Directions for this task
After reading the entries below, copy word for word the lines from the first through the line containing "59L-44 66Q-52 68", and stop there.
-*-
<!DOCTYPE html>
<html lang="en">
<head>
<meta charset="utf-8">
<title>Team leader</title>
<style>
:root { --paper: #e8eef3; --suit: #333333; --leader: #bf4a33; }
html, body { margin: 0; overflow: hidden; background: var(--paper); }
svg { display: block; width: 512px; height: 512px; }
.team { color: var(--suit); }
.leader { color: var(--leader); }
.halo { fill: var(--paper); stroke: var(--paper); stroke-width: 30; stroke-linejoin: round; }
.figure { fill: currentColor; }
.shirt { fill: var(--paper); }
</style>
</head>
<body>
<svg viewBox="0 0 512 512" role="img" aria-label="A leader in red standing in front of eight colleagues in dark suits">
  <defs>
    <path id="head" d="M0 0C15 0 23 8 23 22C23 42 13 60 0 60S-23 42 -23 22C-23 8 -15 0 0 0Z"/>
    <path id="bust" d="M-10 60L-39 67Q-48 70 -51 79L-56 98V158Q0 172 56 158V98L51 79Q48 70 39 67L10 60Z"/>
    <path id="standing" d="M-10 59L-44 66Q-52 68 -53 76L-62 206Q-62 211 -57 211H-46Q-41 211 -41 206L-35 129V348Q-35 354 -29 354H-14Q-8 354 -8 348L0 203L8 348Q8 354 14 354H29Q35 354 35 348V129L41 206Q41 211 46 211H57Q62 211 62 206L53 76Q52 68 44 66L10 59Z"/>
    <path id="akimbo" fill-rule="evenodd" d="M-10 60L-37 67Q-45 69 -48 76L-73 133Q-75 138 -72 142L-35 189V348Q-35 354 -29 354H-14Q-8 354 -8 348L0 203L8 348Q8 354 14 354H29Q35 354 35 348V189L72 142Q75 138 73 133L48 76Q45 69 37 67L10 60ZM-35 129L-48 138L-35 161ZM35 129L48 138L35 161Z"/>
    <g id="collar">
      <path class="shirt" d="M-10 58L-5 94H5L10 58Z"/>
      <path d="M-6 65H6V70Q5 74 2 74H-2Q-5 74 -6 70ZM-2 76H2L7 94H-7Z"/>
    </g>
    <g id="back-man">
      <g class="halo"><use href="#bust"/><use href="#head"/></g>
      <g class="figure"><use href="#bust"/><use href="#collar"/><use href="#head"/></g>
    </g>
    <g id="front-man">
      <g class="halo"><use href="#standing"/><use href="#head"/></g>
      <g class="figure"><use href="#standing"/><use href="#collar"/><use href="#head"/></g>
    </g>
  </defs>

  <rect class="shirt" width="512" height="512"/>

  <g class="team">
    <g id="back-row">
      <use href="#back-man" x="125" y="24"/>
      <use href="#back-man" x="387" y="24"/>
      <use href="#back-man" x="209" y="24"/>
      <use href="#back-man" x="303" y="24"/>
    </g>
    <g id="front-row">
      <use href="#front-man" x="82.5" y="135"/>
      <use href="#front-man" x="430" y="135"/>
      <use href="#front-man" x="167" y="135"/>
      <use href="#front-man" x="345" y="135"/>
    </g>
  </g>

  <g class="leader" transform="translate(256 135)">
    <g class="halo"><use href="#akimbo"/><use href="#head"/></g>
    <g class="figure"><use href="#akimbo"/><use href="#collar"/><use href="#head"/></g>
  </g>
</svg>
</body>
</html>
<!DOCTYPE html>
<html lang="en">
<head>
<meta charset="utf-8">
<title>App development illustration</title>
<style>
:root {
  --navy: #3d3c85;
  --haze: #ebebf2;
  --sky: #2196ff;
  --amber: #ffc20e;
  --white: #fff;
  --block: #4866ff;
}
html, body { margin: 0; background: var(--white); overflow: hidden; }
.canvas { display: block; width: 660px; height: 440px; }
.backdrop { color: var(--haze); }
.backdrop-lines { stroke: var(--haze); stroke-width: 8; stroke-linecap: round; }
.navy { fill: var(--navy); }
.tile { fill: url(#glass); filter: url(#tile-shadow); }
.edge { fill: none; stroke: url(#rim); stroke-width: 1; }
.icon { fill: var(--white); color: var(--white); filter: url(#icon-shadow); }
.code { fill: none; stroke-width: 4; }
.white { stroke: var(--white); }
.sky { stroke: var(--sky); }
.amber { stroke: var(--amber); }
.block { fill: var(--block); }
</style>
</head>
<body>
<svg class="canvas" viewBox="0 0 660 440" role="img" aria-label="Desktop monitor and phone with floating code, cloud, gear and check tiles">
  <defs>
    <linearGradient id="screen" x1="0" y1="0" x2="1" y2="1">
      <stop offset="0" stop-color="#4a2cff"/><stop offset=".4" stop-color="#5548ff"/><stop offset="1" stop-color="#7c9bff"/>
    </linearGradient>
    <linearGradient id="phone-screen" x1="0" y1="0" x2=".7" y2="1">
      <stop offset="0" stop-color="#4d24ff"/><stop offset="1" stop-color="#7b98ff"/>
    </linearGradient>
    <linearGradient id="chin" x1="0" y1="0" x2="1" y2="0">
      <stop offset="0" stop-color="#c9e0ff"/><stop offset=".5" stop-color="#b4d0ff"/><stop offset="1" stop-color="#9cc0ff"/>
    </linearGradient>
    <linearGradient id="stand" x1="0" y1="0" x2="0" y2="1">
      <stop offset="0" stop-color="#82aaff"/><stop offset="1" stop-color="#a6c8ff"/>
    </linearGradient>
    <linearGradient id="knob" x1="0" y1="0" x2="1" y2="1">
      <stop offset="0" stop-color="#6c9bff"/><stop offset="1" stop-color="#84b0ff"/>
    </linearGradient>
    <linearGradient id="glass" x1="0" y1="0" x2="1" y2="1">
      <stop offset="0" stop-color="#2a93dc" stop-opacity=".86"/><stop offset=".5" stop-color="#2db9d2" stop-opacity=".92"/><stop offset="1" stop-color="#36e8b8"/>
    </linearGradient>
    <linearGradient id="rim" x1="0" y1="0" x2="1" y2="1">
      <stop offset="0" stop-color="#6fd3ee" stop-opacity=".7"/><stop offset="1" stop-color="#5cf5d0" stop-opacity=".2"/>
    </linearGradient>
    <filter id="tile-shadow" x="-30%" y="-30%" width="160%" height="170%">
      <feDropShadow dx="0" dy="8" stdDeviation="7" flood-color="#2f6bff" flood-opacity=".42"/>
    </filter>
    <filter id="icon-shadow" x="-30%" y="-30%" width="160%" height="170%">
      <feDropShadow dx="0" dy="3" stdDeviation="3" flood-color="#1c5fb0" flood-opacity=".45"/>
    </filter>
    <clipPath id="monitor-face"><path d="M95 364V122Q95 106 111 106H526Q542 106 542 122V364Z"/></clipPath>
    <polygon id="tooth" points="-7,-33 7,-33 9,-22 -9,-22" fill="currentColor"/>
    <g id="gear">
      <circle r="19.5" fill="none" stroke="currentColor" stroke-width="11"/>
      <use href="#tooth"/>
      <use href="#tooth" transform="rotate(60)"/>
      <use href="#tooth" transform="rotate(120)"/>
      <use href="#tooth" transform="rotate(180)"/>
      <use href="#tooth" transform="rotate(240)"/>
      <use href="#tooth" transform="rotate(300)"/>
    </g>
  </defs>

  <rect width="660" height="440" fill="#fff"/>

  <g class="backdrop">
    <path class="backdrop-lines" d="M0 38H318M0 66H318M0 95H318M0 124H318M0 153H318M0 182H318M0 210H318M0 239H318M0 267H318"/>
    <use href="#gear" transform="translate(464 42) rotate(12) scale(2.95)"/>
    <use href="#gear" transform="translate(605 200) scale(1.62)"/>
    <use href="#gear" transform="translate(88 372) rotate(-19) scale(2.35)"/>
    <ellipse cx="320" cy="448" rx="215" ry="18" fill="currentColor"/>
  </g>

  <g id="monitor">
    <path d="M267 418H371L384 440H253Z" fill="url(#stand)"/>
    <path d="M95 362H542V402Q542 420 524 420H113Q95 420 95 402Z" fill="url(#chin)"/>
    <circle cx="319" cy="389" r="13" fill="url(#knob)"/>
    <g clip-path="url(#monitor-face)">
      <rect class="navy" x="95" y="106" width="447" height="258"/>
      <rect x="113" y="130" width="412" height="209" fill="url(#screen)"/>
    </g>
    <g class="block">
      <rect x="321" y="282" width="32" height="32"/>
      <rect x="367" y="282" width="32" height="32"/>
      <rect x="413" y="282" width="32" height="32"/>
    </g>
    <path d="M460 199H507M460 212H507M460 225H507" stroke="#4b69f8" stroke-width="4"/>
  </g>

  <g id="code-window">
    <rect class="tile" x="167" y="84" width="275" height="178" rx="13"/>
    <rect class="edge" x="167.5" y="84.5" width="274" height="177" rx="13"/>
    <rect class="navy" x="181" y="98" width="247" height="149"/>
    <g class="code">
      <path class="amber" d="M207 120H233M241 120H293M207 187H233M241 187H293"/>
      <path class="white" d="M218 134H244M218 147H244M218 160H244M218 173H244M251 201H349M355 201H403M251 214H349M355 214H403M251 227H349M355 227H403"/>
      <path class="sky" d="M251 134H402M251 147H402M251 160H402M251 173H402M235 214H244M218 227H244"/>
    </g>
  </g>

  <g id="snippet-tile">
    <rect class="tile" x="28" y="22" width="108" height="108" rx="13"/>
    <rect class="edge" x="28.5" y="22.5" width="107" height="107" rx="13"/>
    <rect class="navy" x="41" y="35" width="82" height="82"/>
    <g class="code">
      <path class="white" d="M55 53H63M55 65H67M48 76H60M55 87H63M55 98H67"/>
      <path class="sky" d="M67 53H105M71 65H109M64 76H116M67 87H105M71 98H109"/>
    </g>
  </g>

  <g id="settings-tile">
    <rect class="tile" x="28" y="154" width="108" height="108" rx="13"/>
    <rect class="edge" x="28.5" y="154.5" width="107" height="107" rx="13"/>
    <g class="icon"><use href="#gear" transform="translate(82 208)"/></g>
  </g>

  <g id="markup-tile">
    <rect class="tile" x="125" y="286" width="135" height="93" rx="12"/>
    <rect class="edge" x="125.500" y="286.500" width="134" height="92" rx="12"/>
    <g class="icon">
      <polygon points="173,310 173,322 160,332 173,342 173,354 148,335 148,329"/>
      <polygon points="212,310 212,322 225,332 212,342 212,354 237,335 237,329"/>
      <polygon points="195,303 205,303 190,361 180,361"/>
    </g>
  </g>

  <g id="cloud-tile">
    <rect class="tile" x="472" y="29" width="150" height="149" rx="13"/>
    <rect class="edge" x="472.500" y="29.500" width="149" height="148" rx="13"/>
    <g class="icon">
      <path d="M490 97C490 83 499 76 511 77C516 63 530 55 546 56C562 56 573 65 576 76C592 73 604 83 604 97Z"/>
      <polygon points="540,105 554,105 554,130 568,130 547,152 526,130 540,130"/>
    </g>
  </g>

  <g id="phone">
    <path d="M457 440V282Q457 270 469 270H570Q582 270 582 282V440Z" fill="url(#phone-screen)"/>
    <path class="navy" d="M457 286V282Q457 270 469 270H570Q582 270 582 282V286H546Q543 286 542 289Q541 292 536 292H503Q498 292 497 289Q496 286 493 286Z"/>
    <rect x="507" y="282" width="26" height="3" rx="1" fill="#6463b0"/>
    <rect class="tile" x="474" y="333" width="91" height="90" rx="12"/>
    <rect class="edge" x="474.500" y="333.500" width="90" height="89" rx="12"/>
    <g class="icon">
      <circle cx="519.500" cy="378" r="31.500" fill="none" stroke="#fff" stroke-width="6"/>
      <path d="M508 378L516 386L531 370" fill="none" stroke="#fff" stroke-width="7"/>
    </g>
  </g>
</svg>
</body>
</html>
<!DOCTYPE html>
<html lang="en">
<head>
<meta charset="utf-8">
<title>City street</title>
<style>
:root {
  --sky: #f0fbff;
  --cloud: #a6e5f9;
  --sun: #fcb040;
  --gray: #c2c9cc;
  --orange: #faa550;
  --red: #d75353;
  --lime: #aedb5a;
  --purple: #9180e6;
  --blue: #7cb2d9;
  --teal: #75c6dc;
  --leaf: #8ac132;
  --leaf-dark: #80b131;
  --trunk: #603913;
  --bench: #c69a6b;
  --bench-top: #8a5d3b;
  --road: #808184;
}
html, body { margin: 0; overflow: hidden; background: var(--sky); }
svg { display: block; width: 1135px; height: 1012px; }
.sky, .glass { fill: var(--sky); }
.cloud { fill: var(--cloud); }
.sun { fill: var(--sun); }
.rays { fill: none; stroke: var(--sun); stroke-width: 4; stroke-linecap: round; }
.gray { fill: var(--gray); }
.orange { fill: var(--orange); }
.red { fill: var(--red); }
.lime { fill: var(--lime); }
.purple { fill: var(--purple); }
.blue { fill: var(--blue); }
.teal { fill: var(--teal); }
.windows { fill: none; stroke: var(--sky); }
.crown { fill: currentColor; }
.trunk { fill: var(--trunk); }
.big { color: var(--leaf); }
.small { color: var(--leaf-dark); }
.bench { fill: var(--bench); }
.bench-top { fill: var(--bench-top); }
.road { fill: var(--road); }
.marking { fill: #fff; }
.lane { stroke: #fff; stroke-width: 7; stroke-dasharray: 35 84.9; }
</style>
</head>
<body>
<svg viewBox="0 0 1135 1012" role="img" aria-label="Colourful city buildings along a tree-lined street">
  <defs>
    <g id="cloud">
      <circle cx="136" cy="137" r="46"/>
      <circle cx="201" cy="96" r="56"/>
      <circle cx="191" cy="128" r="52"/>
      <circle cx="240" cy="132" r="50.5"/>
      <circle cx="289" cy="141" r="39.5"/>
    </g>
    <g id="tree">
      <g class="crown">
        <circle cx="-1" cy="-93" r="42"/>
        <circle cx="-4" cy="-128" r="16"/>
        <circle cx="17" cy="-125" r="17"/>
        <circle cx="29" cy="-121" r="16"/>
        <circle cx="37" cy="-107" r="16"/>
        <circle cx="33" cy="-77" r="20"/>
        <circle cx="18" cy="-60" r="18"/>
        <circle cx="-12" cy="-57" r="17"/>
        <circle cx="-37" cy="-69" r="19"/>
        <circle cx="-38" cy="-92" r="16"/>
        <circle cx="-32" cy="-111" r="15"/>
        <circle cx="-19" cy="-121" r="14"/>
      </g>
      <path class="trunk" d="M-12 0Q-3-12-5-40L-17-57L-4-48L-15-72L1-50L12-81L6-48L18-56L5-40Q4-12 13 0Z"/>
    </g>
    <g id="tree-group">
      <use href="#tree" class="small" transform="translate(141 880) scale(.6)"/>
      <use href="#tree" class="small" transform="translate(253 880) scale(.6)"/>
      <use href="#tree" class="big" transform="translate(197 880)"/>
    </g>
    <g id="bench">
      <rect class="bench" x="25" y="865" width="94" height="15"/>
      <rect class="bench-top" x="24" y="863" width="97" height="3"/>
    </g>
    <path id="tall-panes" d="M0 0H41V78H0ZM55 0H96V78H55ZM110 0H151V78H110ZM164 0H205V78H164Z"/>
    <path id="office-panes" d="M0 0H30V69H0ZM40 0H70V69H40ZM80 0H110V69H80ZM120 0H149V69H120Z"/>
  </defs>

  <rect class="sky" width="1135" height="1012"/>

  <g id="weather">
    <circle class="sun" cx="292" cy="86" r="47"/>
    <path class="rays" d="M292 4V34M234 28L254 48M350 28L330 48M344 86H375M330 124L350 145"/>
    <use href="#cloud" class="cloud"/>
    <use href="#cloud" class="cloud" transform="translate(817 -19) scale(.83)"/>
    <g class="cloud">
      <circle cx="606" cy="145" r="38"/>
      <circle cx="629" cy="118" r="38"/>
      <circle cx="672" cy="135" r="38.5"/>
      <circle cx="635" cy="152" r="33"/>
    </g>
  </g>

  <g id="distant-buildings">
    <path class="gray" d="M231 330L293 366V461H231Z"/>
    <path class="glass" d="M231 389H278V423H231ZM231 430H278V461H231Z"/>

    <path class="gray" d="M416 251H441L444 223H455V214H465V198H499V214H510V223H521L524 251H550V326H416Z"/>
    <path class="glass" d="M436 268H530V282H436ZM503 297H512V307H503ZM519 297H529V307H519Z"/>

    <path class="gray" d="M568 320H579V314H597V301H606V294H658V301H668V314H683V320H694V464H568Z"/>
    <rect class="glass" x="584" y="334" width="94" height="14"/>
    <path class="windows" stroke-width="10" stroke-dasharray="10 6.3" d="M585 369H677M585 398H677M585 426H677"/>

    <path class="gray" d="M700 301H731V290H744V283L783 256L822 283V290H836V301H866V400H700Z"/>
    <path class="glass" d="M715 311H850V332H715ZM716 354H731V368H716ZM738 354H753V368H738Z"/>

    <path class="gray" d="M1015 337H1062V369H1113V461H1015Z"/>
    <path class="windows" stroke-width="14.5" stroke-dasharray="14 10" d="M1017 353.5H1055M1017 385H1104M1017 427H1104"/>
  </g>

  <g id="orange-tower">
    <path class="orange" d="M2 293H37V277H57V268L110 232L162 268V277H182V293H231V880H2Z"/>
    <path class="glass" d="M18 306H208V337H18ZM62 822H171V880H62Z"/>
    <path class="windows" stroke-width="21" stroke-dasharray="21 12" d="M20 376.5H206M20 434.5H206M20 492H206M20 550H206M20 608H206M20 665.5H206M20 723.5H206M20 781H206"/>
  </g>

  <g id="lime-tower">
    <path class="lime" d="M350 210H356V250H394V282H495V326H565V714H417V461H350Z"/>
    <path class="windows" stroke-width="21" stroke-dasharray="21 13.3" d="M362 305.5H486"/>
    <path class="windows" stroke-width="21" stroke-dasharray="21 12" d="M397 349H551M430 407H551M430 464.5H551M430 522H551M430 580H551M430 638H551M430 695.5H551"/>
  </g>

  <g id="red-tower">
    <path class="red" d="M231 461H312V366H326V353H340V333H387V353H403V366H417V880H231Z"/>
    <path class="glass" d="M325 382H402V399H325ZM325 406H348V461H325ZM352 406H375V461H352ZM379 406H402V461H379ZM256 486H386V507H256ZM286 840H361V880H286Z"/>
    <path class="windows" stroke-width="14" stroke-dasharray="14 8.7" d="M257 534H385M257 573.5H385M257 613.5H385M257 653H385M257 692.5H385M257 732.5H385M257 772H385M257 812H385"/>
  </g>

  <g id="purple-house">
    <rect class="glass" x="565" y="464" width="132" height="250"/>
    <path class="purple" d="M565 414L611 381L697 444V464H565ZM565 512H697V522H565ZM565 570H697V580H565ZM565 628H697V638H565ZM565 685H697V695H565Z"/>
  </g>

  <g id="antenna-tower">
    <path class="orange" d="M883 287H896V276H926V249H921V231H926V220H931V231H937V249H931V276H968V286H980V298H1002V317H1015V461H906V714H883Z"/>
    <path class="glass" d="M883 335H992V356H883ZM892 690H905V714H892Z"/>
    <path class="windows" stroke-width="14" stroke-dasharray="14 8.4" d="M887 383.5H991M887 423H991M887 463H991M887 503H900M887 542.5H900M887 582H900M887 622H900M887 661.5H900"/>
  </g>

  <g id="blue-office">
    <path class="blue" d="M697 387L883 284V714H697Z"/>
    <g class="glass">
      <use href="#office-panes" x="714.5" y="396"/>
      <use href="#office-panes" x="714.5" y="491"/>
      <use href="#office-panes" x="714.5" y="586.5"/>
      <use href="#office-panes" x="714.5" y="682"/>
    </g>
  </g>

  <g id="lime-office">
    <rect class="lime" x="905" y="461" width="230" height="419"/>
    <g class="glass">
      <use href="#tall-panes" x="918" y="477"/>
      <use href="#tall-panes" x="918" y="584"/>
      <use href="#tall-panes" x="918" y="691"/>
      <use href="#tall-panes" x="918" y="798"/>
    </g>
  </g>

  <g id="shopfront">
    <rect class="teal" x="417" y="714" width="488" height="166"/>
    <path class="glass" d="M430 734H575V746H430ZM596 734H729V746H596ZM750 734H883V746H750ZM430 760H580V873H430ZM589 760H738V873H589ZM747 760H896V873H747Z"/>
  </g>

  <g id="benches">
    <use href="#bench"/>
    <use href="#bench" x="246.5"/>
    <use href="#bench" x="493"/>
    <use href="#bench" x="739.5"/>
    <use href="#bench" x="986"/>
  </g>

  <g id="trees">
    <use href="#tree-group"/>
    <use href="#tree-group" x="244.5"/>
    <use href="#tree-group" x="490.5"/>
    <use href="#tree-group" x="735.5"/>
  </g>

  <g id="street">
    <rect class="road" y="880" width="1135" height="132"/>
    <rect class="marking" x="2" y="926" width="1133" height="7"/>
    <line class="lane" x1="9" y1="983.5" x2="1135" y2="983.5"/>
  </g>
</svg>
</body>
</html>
-*-
Completed task
<!DOCTYPE html>
<html lang="en">
<head>
<meta charset="utf-8">
<title>Team leader</title>
<style>
:root { --paper: #e8eef3; --suit: #333333; --leader: #bf4a33; }
html, body { margin: 0; overflow: hidden; background: var(--paper); }
svg { display: block; width: 512px; height: 512px; }
.team { color: var(--suit); }
.leader { color: var(--leader); }
.halo { fill: var(--paper); stroke: var(--paper); stroke-width: 30; stroke-linejoin: round; }
.figure { fill: currentColor; }
.shirt { fill: var(--paper); }
</style>
</head>
<body>
<svg viewBox="0 0 512 512" role="img" aria-label="A leader in red standing in front of eight colleagues in dark suits">
  <defs>
    <path id="head" d="M0 0C15 0 23 8 23 22C23 42 13 60 0 60S-23 42 -23 22C-23 8 -15 0 0 0Z"/>
    <path id="bust" d="M-10 60L-39 67Q-48 70 -51 79L-56 98V158Q0 172 56 158V98L51 79Q48 70 39 67L10 60Z"/>
    <path id="standing" d="M-10 59L-44 66Q-52 68 -53 76L-62 206Q-62 211 -57 211H-46Q-41 211 -41 206L-35 129V348Q-35 354 -29 354H-14Q-8 354 -8 348L0 203L8 348Q8 354 14 354H29Q35 354 35 348V129L41 206Q41 211 46 211H57Q62 211 62 206L53 76Q52 68 44 66L10 59Z"/>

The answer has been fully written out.